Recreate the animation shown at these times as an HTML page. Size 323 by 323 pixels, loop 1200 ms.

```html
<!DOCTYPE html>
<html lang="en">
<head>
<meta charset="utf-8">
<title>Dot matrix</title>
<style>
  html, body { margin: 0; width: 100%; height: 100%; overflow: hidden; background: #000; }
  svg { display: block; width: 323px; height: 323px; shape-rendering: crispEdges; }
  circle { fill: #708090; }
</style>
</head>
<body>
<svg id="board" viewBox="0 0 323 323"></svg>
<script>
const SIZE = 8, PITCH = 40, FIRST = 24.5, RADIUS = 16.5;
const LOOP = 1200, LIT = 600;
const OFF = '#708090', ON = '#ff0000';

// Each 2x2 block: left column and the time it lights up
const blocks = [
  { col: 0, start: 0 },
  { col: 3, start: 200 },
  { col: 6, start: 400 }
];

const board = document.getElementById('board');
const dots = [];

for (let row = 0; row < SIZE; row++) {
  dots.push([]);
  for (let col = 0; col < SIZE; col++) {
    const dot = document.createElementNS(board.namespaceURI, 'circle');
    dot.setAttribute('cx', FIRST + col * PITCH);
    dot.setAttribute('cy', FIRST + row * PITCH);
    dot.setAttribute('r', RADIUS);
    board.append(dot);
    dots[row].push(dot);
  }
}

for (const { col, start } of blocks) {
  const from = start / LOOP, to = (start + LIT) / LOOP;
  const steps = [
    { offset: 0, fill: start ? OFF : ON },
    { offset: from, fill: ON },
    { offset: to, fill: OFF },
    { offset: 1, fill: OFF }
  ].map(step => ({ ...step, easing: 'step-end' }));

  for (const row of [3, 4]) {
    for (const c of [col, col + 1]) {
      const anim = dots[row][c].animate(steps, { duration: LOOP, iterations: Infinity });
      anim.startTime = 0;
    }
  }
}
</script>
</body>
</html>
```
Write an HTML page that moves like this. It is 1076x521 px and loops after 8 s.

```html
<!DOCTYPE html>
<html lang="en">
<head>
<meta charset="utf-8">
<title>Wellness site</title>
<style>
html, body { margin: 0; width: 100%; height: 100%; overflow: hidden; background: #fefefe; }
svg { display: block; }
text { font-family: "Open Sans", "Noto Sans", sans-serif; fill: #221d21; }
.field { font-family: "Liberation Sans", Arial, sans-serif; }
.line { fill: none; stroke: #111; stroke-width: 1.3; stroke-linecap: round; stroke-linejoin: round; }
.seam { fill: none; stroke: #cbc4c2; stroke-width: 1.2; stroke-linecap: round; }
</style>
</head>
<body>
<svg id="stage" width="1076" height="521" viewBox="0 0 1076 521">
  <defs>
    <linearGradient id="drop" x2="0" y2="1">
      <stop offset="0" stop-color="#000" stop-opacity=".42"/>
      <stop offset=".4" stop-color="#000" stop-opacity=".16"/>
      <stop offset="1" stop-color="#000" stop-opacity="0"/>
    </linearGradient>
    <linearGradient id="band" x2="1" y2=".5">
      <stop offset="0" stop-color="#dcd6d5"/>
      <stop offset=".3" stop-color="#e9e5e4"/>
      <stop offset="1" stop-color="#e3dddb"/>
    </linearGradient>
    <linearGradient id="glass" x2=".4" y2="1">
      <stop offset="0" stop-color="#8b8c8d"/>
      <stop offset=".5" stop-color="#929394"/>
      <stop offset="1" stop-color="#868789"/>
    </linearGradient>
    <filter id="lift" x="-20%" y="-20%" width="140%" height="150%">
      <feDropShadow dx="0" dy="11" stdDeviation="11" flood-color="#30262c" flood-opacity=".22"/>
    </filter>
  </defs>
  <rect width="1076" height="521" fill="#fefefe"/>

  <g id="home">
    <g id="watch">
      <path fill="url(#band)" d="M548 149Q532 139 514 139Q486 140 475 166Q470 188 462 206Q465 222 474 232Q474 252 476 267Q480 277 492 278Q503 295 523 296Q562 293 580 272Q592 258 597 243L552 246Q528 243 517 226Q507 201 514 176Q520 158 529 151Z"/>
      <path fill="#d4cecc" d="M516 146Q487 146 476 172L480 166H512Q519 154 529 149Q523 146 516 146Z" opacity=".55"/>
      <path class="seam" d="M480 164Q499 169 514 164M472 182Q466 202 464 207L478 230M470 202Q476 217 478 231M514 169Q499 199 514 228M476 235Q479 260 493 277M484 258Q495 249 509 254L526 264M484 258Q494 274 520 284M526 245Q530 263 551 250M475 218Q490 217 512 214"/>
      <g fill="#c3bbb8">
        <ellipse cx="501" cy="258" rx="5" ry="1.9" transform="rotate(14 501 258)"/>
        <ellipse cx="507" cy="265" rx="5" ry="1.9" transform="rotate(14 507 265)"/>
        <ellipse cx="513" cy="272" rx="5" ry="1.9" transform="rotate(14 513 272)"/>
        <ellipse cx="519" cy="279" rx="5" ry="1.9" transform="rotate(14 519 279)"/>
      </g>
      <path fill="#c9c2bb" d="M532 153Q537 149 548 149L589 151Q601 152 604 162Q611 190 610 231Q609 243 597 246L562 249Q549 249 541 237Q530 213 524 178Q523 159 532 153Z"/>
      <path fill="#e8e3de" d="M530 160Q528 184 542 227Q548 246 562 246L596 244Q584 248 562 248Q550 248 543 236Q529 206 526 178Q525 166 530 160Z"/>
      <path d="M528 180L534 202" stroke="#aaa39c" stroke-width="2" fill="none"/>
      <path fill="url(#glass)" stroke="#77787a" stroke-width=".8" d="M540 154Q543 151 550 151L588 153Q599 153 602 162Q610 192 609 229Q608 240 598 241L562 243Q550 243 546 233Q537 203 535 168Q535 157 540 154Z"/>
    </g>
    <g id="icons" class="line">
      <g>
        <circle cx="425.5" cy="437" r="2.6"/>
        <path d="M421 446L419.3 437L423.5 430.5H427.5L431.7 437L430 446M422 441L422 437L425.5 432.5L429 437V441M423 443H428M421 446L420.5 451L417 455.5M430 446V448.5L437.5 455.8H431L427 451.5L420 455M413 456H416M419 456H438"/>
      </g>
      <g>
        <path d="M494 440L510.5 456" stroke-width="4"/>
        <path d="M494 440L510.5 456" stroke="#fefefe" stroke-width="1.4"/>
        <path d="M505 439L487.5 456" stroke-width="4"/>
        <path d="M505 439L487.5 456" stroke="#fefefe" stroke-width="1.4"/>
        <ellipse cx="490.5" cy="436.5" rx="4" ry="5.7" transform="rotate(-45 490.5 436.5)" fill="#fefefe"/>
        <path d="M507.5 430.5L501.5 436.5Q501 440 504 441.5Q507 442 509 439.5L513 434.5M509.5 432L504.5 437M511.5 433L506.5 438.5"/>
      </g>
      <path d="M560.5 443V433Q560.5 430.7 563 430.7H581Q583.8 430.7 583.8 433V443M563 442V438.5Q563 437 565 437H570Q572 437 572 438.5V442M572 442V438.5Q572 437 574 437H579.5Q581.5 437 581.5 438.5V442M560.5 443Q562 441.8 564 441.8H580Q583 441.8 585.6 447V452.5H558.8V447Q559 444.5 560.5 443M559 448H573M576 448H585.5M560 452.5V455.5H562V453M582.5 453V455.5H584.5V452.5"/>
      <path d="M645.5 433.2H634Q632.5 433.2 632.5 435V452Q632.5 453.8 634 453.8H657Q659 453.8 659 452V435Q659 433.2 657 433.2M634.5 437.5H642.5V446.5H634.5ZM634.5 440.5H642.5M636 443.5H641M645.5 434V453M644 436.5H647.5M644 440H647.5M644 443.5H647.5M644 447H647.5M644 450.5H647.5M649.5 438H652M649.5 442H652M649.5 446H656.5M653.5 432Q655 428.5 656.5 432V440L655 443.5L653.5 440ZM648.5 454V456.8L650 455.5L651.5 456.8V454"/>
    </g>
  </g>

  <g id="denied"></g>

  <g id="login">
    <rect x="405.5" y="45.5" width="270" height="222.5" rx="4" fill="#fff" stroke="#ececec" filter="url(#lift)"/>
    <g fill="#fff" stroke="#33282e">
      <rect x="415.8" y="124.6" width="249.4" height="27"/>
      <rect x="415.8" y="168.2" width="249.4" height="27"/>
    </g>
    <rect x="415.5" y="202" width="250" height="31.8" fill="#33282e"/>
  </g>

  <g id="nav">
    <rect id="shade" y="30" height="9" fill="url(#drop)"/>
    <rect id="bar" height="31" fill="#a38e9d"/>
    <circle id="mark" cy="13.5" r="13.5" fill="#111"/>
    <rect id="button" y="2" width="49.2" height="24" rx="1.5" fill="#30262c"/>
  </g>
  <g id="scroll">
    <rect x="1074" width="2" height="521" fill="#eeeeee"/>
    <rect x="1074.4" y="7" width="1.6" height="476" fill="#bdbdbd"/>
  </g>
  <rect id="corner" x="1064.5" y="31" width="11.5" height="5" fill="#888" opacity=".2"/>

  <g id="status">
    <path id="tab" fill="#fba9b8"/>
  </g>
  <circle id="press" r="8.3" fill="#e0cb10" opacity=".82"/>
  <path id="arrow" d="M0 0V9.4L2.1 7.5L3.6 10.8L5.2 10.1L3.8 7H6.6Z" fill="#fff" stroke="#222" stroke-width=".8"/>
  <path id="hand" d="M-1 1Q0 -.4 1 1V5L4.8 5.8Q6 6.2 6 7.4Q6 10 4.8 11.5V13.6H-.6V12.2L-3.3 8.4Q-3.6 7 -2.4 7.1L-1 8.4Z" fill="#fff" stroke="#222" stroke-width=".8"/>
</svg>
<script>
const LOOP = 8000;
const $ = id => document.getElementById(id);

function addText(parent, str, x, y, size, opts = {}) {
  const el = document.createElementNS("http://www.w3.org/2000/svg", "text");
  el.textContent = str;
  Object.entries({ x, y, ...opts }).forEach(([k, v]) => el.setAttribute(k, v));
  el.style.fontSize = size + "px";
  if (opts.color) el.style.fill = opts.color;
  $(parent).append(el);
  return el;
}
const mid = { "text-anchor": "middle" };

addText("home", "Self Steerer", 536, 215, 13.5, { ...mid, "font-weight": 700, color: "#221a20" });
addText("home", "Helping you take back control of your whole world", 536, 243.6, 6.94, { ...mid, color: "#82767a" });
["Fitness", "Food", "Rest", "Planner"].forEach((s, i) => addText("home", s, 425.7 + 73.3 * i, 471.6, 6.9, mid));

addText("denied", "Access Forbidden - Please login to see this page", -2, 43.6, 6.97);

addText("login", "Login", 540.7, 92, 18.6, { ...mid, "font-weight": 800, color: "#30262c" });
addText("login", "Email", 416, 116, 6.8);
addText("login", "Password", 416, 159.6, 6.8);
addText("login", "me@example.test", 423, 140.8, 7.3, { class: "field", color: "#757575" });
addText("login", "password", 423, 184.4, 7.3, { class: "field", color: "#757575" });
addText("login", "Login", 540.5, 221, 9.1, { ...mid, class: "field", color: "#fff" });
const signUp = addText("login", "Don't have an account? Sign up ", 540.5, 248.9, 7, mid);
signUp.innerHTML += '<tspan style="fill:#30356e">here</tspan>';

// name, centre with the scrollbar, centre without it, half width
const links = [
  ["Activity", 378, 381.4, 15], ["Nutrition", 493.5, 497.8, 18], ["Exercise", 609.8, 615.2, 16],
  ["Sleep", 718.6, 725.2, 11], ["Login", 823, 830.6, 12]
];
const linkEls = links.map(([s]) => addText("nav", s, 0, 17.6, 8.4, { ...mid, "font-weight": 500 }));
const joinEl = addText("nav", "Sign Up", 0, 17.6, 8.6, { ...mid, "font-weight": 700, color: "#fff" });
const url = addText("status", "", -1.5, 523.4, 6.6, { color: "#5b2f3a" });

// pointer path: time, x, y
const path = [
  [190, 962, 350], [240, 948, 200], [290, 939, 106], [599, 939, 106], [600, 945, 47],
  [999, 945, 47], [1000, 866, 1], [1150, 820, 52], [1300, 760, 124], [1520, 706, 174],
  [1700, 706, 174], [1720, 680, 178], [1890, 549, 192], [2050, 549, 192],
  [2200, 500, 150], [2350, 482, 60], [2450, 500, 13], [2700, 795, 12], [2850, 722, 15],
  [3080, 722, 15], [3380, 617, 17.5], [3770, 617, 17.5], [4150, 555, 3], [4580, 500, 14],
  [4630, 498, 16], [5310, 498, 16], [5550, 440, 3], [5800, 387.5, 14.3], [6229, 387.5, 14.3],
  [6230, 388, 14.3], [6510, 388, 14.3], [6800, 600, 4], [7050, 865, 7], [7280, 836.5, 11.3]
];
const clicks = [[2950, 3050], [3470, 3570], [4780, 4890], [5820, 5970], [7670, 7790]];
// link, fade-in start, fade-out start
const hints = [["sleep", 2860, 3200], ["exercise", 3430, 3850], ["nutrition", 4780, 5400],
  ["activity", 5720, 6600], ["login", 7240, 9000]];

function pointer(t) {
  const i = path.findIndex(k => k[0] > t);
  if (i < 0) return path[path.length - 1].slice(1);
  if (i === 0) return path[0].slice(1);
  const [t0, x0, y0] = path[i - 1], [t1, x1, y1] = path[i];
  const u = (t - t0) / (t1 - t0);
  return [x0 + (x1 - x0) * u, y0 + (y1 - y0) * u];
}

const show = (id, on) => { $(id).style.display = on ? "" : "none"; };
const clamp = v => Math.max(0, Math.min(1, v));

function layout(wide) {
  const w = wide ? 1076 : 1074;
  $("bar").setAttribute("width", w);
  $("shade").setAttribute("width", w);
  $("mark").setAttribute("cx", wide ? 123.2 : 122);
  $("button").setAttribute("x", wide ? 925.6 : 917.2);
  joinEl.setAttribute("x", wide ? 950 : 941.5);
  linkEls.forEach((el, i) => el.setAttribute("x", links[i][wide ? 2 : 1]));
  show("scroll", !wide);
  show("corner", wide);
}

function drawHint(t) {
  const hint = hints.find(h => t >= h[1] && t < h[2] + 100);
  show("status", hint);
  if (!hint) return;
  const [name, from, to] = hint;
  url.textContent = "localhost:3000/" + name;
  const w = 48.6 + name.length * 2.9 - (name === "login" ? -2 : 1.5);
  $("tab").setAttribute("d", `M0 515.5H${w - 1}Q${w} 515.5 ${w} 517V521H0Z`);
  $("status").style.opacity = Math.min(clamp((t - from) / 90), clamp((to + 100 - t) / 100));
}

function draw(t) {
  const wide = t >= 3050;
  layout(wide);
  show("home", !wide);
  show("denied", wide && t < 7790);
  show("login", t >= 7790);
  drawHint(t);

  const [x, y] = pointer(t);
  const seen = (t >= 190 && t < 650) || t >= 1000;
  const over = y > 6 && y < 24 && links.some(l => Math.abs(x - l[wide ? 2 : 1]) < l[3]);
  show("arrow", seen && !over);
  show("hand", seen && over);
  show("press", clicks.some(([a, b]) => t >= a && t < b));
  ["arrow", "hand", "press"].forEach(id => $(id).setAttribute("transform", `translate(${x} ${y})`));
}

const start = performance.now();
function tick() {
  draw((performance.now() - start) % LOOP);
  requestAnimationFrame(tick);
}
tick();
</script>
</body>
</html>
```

***

** Task instructions **
Check each line of the listing above. Copy it if it holds the string "sans".

** Task answer **
text { font-family: "Open Sans", "Noto Sans", sans-serif; fill: #221d21; }
.field { font-family: "Liberation Sans", Arial, sans-serif; }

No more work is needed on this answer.